§ **Dataset entries**:
= = = =
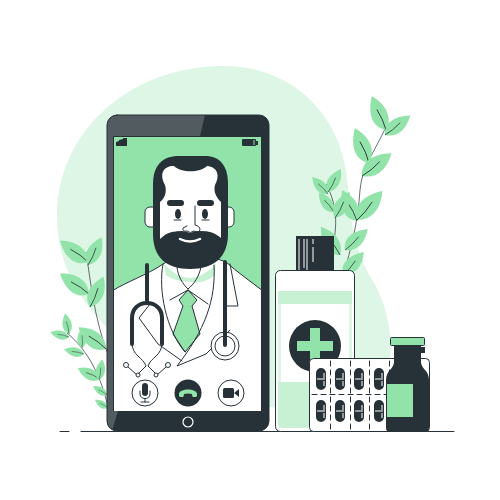
<!DOCTYPE html>
<html lang="en">
<head>
<meta charset="utf-8">
<title>Online doctor</title>
<style>
:root { --ink: #263238; --ink-light: #515b60; --green: #92e3a9; --mint: #def6e5; --pale: #c8f1d4; --paper: #fff; }
html, body { margin: 0; background: var(--paper); }
body { width: 500px; height: 500px; overflow: hidden; }
svg { display: block; }
.ink { fill: var(--ink); }
.green { fill: var(--green); }
.pale { fill: var(--pale); }
.paper { fill: var(--paper); }
.shine { fill: var(--ink-light); }
.outline { stroke: var(--ink); stroke-width: 1; stroke-linejoin: round; }
.line { fill: none; stroke: var(--ink); stroke-width: 1; stroke-linecap: round; stroke-linejoin: round; }
.stem { fill: none; stroke: var(--ink); stroke-width: .7; }
.tube { fill: none; stroke: var(--ink); stroke-width: 4; stroke-linecap: round; }
.gleam { fill: none; stroke: var(--paper); stroke-width: 1; }
</style>
</head>
<body>
<svg width="500" height="500" viewBox="0 0 500 500" role="img" aria-label="Doctor on a phone video call beside medicine bottles and pills">
<defs>
  <g id="leaf">
    <path class="green" d="M0 0C-10 -6 -10 -18 -1 -31C8 -20 9 -8 0 0Z"/>
    <path class="stem" d="M0 0Q1 -9 -1 -19"/>
  </g>
  <g id="pill">
    <rect class="ink" x="-5" y="-11" width="10" height="22" rx="5"/>
    <path class="gleam" d="M3 -6V-1M-4 0H4M3 2V7"/>
  </g>
  <clipPath id="screen"><rect x="114" y="137" width="147" height="274"/></clipPath>
  <clipPath id="phone-shape"><rect x="107" y="115" width="162" height="316" rx="10"/></clipPath>
</defs>

<path id="backdrop" fill="var(--mint)" d="M57 216C57 130 132 66 223 66C291 66 343 113 348 186C351 232 358 256 374 283C386 304 393 333 390 362C384 402 345 418 290 410C220 400 175 385 135 352C91 317 57 276 57 216Z"/>

<g id="right-plant">
  <path class="stem" d="M343 275C351 250 358 222 360 190C362 165 377 149 388 122M331 255C337 230 339 208 326 184"/>
  <use href="#leaf" transform="translate(386 130) rotate(-21) scale(1.18)"/>
  <use href="#leaf" transform="translate(385 135) rotate(54) scale(1.03)"/>
  <use href="#leaf" transform="translate(369 163) rotate(-20) scale(1.22)"/>
  <use href="#leaf" transform="translate(362 176) rotate(54) scale(1.2)"/>
  <use href="#leaf" transform="translate(357 221) rotate(-24) scale(1.1)"/>
  <use href="#leaf" transform="translate(357 220) rotate(43) scale(1.24)"/>
  <use href="#leaf" transform="translate(345 250) rotate(49)"/>
  <use href="#leaf" transform="translate(343 275) rotate(44)"/>
  <use href="#leaf" transform="translate(340 255) rotate(-32) scale(1.1)"/>
  <use href="#leaf" transform="translate(328 194) rotate(-41) scale(.75)"/>
  <use href="#leaf" transform="translate(328 192) rotate(31) scale(.85)"/>
  <use href="#leaf" transform="translate(334 212) rotate(-36) scale(.8)"/>
  <use href="#leaf" transform="translate(335 218) rotate(31) scale(.97)"/>
</g>

<g id="left-plant">
  <path class="stem" d="M107 352C94 316 91 284 86 252M108 408C102 378 88 350 67 333"/>
  <use href="#leaf" transform="translate(88 262) rotate(-51) scale(1.14)"/>
  <use href="#leaf" transform="translate(88 265) rotate(28)"/>
  <use href="#leaf" transform="translate(89 294) rotate(-53) scale(1.14)"/>
  <use href="#leaf" transform="translate(90 307) rotate(26) scale(1.07)"/>
  <use href="#leaf" transform="translate(106 349) rotate(-50) scale(1.13)"/>
  <use href="#leaf" transform="translate(69 337) rotate(-74) scale(.62)"/>
  <use href="#leaf" transform="translate(69 334) rotate(-9) scale(.67)"/>
  <use href="#leaf" transform="translate(84 354) rotate(-75) scale(.66)"/>
  <use href="#leaf" transform="translate(82 348) rotate(3) scale(.67)"/>
  <use href="#leaf" transform="translate(100 379) rotate(-62) scale(.8)"/>
  <use href="#leaf" transform="translate(99 380) rotate(11) scale(.67)"/>
  <use href="#leaf" transform="translate(107 395) rotate(-55) scale(.53)"/>
  <use href="#leaf" transform="translate(108 408) rotate(-56) scale(.5)"/>
</g>

<path id="ground" class="line" d="M60 431.5H69M81 431.5H454"/>

<g id="phone">
  <g clip-path="url(#phone-shape)">
    <rect class="ink" x="107" y="115" width="162" height="316"/>
    <path class="shine" d="M107 115H205L200 136H113V411H118L112 431H107Z"/>
  </g>
  <rect class="line" x="107" y="115" width="162" height="316" rx="10"/>
  <circle cx="188" cy="422" r="5" fill="none" stroke="var(--paper)" stroke-width="1.2"/>
  <g clip-path="url(#screen)">
    <rect class="green" x="114" y="137" width="147" height="274"/>
    <g id="status-bar" class="ink">
      <path d="M116 146V142L119 141V140L123 139V138H127V146Z"/>
      <rect x="242" y="139" width="14" height="7" rx="1"/>
      <rect x="256" y="141" width="2" height="4"/>
      <path d="M254 140V145" stroke="var(--green)"/>
    </g>

    <g id="coat">
      <path class="paper outline" d="M112 291C128 281 147 275 163 264L176 257H212L226 262C237 272 250 281 263 291V413H112Z"/>
      <path class="pale" d="M164 264Q189 292 216 264L214 276Q204 284 190 282Q173 281 166 275Z"/>
      <path class="line" d="M177 267C178 277 183 284 188 289C194 284 199 277 201 267"/>
      <path class="green outline" d="M188 290L197 300L192 306L200 334L185 352L173 334L183 306L179 300Z"/>
      <path class="line" d="M188 290L170 300M188 290L208 304M150 304L139 318L158 344L182 361M163 264C158 290 166 330 185 352M214 265C216 300 205 330 177 366L206 354L230 330M230 264L238 306H226"/>
    </g>

    <g id="stethoscope">
      <path class="tube" d="M147 265V302M132 344V318C132 298 162 298 162 318V344M225 262V334"/>
      <path class="line" stroke-width="2" d="M132 343C132 356 143 357 146 366L137 375L128 367M162 343C162 356 151 357 148 366L157 375L166 367"/>
      <g class="paper outline">
        <circle cx="126" cy="365" r="2.5"/><circle cx="168" cy="365" r="2.5"/>
        <circle cx="138" cy="375" r="2"/><circle cx="156" cy="375" r="2"/>
        <circle cx="225" cy="346" r="14"/><circle cx="225" cy="346" r="10"/>
      </g>
      <path class="tube" d="M225 330V345"/>
    </g>

    <g id="head">
      <rect class="paper outline" x="145" y="207" width="15" height="20" rx="5"/>
      <rect class="paper outline" x="219" y="207" width="15" height="20" rx="5"/>
      <path class="ink" d="M153 184C153 166 162 156 179 156H205C220 156 228 166 228 184V234C228 257 214 269 190 269C166 269 153 257 153 234Z"/>
      <path class="paper" d="M165 185C159 174 163 166 174 166C181 173 200 173 207 166C218 167 220 176 215 185C213 192 217 198 221 202V238C215 233 207 230 199 232Q190 235 181 232C173 230 166 233 160 239V202C165 198 167 192 165 185Z"/>
      <path class="ink" d="M167 236Q179 228 190 233Q202 228 214 236L206 249H174Z"/>
      <path d="M180 239Q190 244 200 239" fill="none" stroke="var(--paper)" stroke-width="2.5" stroke-linecap="round"/>
      <rect class="ink" x="167" y="200" width="17" height="6" rx="3"/>
      <rect class="ink" x="197" y="200" width="17" height="6" rx="3"/>
      <ellipse class="ink" cx="178" cy="214" rx="3" ry="5"/>
      <ellipse class="ink" cx="205" cy="214" rx="3" ry="5"/>
      <path class="line" d="M174 220H181M202 220H209M195 206V225Q200 226 200 230Q199 233 194 231Q190 234 187 231Q182 232 183 228L187 226"/>
    </g>

    <g id="call-controls">
      <circle class="paper outline" cx="145" cy="393" r="13"/>
      <rect class="ink" x="142" y="383" width="6" height="13" rx="3"/>
      <path class="line" d="M140 391V394C140 400 150 400 150 394V391M145 399V402M141 402H149"/>
      <circle class="ink" cx="188" cy="393" r="13.5"/>
      <path class="green" d="M179 394C179 388 197 388 197 394V396Q197 397 195 397H193Q192 397 192 394Q188 393 184 394Q184 397 183 397H181Q179 397 179 396Z"/>
      <circle class="paper outline" cx="231" cy="393" r="13"/>
      <rect class="ink" x="223" y="388" width="11" height="10" rx="1.5"/>
      <path class="ink" d="M234 393L239 389V397Z"/>
    </g>
  </g>
</g>

<g id="tall-bottle">
  <rect class="ink" x="296" y="236" width="38" height="35"/>
  <path class="gleam" d="M299 239V270M304 239V268M307 239V270M313 247V262"/>
  <path class="gleam" stroke-width="2" d="M313 239V244"/>
  <rect class="paper outline" x="275.5" y="270.5" width="79" height="161" rx="5"/>
  <path class="pale" d="M278 291H352V304H278ZM278 382H352V428H282Q278 428 278 424Z"/>
  <path fill="var(--mint)" d="M278 304H281V382H278ZM349 304H352V382H349Z"/>
  <circle class="ink" cx="315" cy="346" r="26"/>
  <path class="green" d="M310 328H320V341H333V351H320V364H310V351H297V341H310Z"/>
</g>

<g id="blister-pack">
  <rect class="paper outline" x="309.5" y="358.5" width="120" height="73" rx="4"/>
  <path class="line" stroke-dasharray="5 4" stroke-width=".7" d="M312 394.5H427M330.5 361V430M350.5 361V430M369.5 361V430M389.5 361V430"/>
  <use href="#pill" x="321" y="379"/><use href="#pill" x="340" y="379"/><use href="#pill" x="359" y="379"/><use href="#pill" x="379" y="379"/>
  <use href="#pill" x="321" y="411"/><use href="#pill" x="340" y="411"/><use href="#pill" x="359" y="411"/><use href="#pill" x="379" y="411"/>
</g>

<g id="small-bottle">
  <path class="ink" d="M394 345H421V347H425V353H421V362C421 369 429 370 429 380V428Q429 432 425 432H390Q386 432 386 428V380C386 370 394 369 394 362Z"/>
  <rect class="green outline" x="390.5" y="337.5" width="34" height="8" rx="1"/>
  <rect class="green" x="387" y="384" width="26" height="33"/>
</g>
</svg>
</body>
</html>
= = = =
§ **Assignment**: Where a line in the records above contains the word "tube", copy that line.

§ **Task response**:
.tube { fill: none; stroke: var(--ink); stroke-width: 4; stroke-linecap: round; }
      <path class="tube" d="M147 265V302M132 344V318C132 298 162 298 162 318V344M225 262V334"/>
      <path class="tube" d="M225 330V345"/>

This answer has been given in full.